WHAT YOU ARE ASKED TO DO:
Supply the number of lines below containing "deep", nothing else.

LISTED ENTRIES:
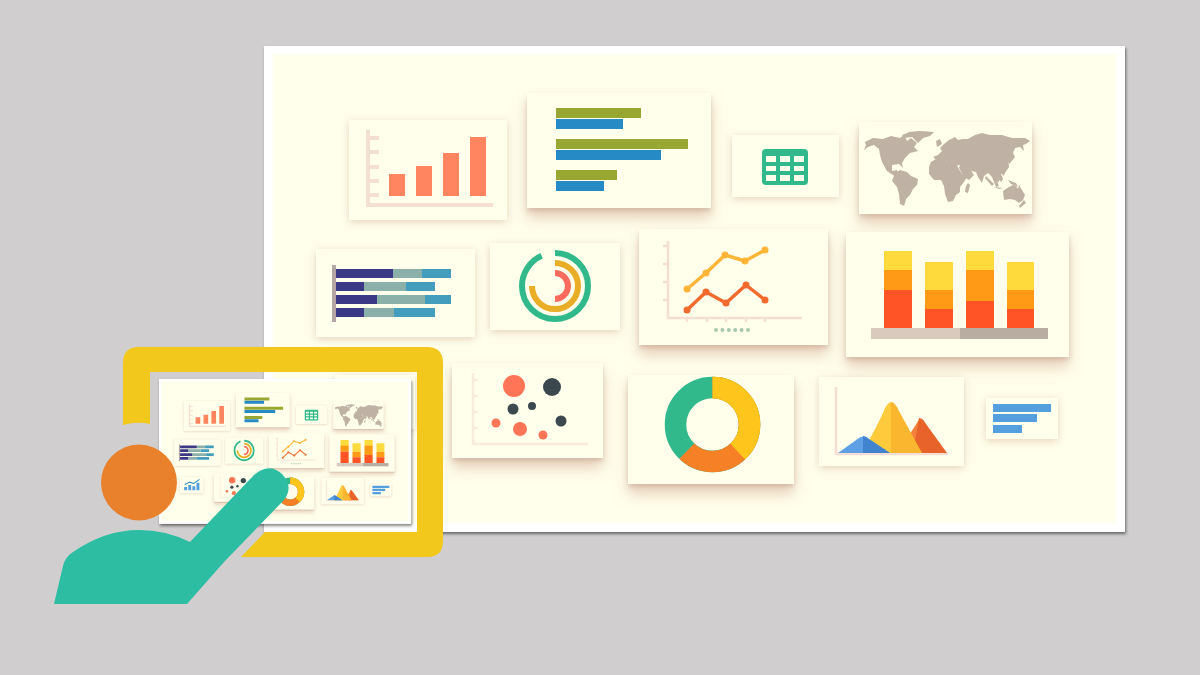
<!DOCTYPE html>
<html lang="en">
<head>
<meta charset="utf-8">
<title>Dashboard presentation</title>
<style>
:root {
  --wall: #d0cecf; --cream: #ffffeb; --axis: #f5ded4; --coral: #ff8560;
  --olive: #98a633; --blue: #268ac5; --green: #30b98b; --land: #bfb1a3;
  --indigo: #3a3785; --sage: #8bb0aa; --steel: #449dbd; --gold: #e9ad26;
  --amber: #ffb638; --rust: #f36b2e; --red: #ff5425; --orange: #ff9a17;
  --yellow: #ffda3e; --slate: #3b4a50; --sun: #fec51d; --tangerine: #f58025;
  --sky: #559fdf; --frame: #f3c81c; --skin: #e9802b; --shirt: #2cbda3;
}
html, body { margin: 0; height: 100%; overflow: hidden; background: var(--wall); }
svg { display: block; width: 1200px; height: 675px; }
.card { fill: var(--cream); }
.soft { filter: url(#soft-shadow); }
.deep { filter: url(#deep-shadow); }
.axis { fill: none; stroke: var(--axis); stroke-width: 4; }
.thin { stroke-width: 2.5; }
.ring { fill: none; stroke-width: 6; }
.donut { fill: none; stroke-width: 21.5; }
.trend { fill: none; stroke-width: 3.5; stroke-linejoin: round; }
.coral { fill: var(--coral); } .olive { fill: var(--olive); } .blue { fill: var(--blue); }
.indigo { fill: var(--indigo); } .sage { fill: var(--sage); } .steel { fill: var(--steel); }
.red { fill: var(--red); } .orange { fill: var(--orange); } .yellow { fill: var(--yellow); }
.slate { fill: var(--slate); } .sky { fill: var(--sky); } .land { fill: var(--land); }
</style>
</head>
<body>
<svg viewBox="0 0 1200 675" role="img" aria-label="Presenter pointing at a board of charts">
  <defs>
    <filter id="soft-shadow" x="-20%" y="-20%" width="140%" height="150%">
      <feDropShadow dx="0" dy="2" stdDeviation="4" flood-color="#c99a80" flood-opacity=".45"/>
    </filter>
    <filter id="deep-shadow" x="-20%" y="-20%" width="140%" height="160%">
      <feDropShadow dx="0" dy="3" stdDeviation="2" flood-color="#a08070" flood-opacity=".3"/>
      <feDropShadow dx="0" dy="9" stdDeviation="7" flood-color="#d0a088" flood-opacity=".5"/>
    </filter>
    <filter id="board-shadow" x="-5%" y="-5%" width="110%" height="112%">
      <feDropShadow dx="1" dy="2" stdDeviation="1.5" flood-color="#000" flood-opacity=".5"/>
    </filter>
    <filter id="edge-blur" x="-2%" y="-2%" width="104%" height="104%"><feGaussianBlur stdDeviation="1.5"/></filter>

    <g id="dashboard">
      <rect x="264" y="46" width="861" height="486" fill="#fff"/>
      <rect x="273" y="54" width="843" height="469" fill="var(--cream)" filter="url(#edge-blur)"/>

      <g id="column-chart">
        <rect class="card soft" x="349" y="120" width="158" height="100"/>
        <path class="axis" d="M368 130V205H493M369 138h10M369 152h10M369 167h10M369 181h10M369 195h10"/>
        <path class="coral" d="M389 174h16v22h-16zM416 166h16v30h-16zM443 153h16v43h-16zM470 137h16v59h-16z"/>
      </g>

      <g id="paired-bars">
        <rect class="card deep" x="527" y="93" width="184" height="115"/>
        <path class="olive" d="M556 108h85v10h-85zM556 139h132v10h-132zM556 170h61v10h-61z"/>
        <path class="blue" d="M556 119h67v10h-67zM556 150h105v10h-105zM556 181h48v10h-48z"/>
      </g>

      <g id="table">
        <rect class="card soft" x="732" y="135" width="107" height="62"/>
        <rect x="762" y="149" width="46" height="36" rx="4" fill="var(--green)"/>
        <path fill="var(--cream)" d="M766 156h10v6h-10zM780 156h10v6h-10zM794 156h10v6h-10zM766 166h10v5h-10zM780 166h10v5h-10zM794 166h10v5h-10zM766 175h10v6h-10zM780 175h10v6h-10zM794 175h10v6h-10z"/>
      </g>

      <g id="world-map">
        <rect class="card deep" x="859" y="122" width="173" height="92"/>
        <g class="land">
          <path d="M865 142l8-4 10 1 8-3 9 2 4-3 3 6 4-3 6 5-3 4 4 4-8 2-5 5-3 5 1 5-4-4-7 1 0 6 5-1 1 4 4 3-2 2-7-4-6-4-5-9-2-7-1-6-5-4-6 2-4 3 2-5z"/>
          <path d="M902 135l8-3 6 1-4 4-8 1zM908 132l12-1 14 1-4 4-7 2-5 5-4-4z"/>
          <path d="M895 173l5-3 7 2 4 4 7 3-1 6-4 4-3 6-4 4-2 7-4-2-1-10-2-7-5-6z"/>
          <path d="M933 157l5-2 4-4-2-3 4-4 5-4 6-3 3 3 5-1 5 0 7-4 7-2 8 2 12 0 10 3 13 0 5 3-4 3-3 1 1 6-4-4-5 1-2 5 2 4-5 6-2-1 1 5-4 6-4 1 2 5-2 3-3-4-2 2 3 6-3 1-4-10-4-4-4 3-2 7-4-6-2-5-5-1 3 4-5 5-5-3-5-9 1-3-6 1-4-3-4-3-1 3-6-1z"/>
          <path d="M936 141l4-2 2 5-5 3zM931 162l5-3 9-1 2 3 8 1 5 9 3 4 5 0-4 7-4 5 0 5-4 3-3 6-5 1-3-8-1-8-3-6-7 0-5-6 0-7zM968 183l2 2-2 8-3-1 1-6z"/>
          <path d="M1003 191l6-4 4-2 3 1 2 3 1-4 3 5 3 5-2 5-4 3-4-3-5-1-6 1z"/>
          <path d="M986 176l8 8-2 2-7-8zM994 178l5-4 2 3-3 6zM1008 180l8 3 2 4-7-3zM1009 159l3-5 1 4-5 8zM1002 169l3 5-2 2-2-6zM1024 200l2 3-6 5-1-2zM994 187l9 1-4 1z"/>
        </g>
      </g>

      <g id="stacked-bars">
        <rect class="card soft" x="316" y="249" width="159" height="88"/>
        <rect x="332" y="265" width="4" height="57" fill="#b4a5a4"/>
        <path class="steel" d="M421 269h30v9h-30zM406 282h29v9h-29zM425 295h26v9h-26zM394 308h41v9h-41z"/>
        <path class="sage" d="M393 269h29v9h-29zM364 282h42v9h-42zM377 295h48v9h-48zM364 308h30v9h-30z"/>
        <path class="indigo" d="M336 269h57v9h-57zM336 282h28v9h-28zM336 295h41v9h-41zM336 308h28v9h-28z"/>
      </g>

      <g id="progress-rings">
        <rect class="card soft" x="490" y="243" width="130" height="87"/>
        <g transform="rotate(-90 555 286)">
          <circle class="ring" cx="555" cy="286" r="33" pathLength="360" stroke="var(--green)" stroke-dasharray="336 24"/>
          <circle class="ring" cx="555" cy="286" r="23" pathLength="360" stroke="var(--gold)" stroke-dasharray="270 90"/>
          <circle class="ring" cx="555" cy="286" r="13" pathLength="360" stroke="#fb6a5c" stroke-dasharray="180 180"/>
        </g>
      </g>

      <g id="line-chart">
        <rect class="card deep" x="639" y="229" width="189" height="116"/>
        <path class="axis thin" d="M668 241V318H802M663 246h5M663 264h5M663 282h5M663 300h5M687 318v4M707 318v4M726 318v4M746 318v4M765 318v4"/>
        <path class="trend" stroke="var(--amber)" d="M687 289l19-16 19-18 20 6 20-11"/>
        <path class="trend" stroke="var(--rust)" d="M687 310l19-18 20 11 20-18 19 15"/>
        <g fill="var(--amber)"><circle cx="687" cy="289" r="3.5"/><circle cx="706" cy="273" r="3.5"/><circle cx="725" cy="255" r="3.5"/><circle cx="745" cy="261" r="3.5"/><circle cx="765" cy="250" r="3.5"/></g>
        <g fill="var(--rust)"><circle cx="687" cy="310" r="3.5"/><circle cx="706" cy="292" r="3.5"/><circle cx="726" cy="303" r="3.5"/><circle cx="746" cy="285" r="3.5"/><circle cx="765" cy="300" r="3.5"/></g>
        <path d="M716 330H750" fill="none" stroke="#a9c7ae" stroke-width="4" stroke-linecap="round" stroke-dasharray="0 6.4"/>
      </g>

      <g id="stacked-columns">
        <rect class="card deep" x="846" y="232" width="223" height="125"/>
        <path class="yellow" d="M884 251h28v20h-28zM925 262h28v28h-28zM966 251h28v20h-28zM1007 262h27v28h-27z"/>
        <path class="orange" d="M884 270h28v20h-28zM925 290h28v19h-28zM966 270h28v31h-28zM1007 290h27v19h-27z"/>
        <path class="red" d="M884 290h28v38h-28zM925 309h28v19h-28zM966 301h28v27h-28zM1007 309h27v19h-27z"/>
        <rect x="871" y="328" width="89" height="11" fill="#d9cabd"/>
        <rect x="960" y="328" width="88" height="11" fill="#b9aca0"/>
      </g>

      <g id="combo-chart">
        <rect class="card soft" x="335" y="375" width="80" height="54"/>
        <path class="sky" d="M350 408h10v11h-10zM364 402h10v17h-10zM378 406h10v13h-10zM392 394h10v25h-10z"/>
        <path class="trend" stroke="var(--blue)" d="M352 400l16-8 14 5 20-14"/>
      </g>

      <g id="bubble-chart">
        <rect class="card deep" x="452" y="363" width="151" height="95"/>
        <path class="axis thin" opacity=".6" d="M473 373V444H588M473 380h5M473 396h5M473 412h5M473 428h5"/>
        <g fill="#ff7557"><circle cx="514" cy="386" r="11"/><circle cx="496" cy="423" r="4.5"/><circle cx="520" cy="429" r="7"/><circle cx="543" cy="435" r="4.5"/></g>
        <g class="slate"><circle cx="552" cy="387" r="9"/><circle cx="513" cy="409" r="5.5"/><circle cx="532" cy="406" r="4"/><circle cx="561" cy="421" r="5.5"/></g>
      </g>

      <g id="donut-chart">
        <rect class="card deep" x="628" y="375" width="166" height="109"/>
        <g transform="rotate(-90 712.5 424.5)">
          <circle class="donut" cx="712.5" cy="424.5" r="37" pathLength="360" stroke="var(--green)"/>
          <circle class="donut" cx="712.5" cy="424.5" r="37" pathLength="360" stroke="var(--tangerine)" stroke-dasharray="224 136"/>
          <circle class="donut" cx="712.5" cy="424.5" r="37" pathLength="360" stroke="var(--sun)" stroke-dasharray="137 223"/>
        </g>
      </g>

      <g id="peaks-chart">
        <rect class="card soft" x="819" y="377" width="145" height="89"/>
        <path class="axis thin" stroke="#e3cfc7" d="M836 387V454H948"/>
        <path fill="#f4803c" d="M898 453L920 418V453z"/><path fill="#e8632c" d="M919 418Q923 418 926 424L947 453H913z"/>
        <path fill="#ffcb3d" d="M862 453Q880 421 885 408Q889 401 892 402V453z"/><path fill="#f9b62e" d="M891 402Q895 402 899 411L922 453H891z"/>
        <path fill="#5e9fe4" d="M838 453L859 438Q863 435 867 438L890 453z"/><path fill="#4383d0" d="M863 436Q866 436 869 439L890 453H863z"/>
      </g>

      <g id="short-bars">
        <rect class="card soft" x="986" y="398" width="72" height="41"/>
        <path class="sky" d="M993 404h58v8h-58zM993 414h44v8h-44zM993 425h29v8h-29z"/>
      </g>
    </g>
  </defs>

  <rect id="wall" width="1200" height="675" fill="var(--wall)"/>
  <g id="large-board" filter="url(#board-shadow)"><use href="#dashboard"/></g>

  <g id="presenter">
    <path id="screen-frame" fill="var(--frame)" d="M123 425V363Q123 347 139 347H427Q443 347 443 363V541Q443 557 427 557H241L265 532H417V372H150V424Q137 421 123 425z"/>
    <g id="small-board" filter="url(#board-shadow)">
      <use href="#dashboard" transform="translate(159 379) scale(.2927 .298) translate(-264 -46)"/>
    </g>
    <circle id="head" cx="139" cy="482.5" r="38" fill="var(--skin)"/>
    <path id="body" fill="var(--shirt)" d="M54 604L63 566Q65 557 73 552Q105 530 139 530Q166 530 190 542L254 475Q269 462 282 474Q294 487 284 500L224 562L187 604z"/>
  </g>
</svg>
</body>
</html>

RESPONSE TO THIS EXERCISE:
8